When you bring your puppy home at 8 weeks old, he is the most adorable little fluff ball. But just like bringing home a baby, it can also be slightly overwhelming.
How will you house train him? Will he ever sleep through the night? Why does he want to eat thongs?
So many questions!!
There are a couple of important things to keep in mind with your new puppy.
Firstly, puppy doesn't just 'know' how to do things. Just like 2 legged terrorists, puppies need to be gently shown how to become model citizens.
Try to schedule very small (1 - 2 minutes) training sessions through the day to teach your puppy how to sit, stay, come when called etc.
You may also want to try to train a few tricks. Take a look at our free PDF trick training download of 6 easy to train tricks.
Any training will require lots of treats. You don't work without payment, and it isn't logical to expect your dog to do so either. If your dog does something when asked, reward the behaviour. We have the best training treats which are teeny tiny - you can be generous without worrying about overfeeding.
This is an xray of a 2 week old puppy.
Appropriate Puppy Exercise from 0 - 6 months
- Slow, short walks with lots of opportunities to sniff - distance is not the objective (max 30 minutes in total at 6 months of age)
- Formal skills training – sit, stay, down, touch – no more than 2 mins per session
- Free play – no more than 10 mins per day at 6 months; discourage rough play, such as body slamming
- Chasing objects – roll (not throw) balls and drag toys along the ground.

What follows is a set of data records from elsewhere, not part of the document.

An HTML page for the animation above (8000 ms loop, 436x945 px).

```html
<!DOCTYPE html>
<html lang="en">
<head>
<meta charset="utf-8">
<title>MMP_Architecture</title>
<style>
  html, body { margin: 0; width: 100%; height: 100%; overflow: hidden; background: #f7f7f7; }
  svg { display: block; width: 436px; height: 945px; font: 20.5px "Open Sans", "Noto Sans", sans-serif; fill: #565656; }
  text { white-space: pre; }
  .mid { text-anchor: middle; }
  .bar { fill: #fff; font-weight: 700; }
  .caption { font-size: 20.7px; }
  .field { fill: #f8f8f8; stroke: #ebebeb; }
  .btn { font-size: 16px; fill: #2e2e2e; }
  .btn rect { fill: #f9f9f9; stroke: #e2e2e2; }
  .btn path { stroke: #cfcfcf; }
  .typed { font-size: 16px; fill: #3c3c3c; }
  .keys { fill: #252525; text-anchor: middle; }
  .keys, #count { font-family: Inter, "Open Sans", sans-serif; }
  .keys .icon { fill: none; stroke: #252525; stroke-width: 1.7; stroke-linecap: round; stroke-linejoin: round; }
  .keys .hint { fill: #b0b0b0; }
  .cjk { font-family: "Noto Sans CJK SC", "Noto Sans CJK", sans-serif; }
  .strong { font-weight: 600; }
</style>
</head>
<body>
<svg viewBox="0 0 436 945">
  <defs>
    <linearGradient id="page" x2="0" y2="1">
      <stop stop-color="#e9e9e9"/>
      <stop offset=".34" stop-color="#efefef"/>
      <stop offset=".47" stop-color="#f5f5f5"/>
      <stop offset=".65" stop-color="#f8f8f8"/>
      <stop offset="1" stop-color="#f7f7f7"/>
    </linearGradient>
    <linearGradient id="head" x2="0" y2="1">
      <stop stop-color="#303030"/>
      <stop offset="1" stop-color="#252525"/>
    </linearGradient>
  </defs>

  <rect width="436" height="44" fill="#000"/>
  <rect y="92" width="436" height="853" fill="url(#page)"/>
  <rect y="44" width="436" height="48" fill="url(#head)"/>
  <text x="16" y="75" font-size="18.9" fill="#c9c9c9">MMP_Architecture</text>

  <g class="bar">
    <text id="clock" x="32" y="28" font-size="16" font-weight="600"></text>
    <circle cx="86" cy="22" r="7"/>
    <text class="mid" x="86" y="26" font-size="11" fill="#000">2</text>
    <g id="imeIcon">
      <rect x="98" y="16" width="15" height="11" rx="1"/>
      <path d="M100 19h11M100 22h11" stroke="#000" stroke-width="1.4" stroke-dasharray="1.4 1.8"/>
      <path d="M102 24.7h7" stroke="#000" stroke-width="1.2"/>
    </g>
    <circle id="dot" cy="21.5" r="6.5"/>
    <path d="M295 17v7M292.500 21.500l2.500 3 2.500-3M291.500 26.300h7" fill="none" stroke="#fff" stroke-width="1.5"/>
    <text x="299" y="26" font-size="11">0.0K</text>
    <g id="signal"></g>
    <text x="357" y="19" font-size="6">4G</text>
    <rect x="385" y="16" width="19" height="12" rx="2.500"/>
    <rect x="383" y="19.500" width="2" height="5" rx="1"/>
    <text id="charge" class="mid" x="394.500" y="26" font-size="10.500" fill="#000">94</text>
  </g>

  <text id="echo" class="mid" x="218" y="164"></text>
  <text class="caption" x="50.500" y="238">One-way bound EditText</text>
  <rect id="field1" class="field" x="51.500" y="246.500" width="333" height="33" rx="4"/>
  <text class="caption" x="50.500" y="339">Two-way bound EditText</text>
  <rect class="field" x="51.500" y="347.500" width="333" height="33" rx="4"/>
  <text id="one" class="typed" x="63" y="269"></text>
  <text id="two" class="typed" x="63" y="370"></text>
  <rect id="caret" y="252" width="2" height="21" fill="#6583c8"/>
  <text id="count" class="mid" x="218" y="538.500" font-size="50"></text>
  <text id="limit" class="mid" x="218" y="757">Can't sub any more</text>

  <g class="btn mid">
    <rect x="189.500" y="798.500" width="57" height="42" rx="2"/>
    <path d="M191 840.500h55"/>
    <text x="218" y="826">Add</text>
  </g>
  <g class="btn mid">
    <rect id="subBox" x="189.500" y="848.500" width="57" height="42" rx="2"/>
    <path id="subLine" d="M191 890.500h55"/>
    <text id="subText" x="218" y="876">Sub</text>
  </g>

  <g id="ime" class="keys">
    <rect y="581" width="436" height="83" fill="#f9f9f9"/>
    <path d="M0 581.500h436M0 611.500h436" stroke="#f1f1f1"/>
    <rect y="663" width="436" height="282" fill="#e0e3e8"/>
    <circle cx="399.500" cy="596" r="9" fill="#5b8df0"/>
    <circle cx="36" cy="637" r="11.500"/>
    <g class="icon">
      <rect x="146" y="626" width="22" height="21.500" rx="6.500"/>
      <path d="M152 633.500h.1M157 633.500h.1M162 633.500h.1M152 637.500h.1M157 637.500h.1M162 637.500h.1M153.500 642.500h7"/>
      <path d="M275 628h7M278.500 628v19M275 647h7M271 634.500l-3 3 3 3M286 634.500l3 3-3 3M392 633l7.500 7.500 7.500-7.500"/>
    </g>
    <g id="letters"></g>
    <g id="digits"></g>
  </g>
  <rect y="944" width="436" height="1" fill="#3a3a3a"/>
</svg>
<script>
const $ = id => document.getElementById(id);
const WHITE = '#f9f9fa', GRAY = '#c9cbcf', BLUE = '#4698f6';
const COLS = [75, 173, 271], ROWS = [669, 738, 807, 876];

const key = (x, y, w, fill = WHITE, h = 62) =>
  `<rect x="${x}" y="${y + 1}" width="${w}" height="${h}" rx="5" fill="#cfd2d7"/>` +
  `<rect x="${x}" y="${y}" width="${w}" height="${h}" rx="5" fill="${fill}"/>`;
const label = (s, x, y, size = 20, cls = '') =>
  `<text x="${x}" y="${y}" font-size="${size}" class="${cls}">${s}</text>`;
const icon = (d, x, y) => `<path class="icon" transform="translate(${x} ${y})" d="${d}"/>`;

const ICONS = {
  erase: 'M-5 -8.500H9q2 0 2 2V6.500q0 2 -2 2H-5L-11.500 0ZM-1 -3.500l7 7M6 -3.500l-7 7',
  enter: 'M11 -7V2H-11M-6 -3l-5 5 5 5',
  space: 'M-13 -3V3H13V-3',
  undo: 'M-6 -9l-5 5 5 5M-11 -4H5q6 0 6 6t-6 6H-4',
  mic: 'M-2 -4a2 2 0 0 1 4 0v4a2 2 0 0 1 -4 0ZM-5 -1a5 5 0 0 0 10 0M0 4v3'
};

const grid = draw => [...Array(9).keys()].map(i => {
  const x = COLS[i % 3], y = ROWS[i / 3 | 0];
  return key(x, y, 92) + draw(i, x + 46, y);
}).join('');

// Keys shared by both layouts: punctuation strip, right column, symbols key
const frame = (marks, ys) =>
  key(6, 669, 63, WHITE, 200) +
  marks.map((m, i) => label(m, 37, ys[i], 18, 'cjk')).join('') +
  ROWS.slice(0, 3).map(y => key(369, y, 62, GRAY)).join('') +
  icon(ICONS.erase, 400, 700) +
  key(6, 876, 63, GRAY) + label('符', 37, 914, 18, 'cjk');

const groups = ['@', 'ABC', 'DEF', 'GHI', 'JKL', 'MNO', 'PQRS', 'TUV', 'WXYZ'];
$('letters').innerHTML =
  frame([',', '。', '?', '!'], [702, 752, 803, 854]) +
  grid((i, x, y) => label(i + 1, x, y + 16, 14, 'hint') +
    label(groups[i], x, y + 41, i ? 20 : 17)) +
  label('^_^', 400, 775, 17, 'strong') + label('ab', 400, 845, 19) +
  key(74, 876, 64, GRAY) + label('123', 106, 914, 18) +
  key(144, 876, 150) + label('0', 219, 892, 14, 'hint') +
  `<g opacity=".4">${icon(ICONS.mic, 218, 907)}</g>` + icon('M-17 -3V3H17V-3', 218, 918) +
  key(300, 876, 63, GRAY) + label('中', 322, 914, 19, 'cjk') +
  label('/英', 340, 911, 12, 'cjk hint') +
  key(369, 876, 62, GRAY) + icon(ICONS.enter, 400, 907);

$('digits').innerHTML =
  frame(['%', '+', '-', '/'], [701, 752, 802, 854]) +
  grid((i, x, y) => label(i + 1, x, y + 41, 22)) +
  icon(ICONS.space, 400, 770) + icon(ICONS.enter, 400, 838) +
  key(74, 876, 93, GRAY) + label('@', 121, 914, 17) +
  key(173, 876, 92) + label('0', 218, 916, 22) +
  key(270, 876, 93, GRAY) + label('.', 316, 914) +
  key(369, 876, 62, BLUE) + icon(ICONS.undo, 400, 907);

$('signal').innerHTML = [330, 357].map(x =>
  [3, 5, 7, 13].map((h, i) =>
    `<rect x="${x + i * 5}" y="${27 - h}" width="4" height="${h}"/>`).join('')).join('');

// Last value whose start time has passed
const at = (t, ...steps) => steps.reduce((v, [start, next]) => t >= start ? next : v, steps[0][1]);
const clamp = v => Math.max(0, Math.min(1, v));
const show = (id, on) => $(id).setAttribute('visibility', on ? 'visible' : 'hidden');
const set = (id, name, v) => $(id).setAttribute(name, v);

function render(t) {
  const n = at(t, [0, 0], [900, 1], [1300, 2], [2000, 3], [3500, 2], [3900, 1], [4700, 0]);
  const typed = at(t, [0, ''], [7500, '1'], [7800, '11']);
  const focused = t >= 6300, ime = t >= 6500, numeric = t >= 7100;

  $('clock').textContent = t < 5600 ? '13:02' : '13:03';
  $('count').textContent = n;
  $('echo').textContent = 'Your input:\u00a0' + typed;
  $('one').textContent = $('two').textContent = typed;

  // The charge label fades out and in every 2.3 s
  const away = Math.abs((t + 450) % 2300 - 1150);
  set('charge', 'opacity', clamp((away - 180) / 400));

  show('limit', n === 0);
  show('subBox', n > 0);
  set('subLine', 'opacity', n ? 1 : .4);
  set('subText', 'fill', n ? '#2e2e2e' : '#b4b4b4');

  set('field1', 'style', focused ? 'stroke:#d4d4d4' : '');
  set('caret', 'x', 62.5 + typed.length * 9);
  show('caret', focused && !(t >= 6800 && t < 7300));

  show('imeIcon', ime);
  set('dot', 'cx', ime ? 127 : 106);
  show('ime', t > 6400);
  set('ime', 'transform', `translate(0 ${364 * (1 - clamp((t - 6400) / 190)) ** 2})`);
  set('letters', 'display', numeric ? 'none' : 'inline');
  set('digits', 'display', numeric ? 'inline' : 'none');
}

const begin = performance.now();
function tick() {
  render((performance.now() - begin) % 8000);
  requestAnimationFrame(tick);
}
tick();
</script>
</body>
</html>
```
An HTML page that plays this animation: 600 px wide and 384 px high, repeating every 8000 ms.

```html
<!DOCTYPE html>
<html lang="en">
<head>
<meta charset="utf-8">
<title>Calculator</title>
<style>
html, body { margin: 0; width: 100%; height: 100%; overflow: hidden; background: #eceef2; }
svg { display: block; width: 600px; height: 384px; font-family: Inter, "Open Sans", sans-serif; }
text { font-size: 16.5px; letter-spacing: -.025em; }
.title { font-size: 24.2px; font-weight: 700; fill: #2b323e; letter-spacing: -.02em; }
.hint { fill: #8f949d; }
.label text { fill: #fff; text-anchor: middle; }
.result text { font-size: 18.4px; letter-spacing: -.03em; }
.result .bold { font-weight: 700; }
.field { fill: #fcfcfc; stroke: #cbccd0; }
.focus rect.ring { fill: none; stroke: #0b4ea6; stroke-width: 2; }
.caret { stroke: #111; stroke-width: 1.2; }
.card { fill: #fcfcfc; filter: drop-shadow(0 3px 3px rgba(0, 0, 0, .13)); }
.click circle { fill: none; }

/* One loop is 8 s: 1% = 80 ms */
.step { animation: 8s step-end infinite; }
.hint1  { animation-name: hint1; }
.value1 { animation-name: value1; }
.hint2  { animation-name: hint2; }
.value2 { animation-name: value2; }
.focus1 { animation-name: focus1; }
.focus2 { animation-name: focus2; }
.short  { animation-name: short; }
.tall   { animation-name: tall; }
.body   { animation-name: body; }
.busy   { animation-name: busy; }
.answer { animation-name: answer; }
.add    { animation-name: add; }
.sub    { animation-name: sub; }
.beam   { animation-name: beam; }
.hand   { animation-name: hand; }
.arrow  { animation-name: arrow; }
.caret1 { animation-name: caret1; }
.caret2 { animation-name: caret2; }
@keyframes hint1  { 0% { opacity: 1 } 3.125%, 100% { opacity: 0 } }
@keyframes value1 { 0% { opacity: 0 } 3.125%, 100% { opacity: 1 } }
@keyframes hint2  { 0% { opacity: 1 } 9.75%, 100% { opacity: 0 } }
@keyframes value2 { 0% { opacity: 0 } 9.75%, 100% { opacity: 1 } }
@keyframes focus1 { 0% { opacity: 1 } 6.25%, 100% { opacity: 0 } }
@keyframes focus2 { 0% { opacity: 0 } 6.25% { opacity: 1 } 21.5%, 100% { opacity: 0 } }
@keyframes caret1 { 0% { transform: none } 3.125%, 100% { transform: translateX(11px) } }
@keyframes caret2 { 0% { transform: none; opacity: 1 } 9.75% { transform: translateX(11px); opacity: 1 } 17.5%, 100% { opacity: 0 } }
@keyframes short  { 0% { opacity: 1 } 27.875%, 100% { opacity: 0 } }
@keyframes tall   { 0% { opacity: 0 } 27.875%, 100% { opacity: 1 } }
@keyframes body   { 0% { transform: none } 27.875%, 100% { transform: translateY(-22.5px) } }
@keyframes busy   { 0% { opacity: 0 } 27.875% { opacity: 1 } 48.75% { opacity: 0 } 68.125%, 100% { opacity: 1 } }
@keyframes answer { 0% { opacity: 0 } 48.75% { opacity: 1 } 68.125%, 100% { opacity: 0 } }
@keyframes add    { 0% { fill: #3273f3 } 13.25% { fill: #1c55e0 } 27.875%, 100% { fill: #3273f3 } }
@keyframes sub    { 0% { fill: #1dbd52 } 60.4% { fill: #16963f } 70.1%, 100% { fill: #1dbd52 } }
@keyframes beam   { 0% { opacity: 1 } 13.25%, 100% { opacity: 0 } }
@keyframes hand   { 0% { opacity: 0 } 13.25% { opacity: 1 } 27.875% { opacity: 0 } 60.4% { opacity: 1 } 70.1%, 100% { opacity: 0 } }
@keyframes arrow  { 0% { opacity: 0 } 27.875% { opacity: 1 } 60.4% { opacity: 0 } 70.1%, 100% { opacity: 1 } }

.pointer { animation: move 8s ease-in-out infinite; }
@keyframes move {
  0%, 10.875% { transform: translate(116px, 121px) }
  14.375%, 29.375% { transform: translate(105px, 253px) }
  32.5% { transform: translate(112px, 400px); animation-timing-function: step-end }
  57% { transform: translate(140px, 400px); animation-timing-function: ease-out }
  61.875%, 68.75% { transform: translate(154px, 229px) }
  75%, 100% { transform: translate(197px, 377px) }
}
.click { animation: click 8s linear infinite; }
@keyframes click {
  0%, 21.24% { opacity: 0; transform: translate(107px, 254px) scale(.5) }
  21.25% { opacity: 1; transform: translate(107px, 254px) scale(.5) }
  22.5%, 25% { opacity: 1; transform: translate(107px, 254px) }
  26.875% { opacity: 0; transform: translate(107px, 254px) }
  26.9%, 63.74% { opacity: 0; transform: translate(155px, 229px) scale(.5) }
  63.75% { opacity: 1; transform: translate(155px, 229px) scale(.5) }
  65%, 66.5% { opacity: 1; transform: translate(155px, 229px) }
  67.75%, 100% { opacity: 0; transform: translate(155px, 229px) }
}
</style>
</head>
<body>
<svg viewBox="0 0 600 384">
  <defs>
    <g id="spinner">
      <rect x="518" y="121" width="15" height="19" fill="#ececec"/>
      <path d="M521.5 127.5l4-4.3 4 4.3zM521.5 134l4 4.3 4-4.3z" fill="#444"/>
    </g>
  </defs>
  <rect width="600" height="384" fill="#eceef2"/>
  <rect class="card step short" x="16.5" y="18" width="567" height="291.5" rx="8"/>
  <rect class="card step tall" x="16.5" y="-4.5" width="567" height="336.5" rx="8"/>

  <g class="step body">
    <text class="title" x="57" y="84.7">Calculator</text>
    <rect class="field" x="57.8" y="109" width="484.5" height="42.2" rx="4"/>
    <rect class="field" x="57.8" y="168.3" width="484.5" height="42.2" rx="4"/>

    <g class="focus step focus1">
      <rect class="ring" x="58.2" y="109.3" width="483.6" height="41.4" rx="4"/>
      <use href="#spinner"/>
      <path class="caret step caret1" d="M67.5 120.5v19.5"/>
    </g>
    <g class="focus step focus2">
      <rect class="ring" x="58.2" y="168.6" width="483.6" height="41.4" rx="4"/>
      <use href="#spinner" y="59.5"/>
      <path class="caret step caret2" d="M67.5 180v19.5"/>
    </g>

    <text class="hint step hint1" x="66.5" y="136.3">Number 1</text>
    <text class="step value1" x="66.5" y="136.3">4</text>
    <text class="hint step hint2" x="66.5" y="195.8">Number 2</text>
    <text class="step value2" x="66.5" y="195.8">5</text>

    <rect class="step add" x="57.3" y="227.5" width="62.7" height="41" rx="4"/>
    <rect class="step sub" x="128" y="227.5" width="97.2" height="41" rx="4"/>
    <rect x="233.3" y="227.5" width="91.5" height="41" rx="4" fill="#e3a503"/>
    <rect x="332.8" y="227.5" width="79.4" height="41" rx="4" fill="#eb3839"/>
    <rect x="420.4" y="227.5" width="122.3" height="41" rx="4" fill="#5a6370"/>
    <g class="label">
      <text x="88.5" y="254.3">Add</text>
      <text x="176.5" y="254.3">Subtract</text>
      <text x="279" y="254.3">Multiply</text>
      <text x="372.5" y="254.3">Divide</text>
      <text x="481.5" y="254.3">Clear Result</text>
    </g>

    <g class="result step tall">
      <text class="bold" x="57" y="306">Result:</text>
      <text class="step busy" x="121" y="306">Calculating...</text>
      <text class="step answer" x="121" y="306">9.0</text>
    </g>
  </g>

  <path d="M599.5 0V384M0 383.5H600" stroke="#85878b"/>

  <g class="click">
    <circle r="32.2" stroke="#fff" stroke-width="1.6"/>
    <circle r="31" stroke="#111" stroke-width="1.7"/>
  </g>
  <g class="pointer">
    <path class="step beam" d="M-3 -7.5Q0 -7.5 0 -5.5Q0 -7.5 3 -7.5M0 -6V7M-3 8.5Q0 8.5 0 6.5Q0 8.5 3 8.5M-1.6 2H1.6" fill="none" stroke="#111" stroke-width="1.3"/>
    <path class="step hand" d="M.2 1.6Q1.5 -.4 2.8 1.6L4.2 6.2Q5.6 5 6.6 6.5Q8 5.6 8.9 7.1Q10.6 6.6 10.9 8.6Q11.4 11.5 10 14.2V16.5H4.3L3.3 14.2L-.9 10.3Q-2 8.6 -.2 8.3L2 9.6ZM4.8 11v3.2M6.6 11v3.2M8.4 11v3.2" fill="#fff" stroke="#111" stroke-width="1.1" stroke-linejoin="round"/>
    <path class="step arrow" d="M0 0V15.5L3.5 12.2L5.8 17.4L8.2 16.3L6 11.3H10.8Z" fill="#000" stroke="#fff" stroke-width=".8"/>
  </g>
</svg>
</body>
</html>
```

ALWAYS avoid repetitive ball throwing & chasing, regardless of the age of the dog
- Tugging – do not pull against the dog – hold the toy and let the puppy pull against you; keep the toy low, to maintain the puppy’s neck in a straight line with its back
- Avoid – direct running, jumping, indoor/outdoor stairs, fast turns, sudden stops like chasing a ball!
- Young puppies, up to six months, should not be exercised with the intent to increase strength or endurance. These puppies should be allowed to play naturally, i.e. self-directed play
- Jumping is often encouraged, with little understanding of the damage it can cause a young pup. Do not allow your puppy up on high objects without good supervision and assist them when getting down - do not encourage jumping
Now you might be worrying about how you are going to tire your puppy out, if he isn't allowed to do very much exercise. Well, you will be pleased to know that mental stimulation tires puppy out just as much as physical activity. Another great reason to give short structured training sessions!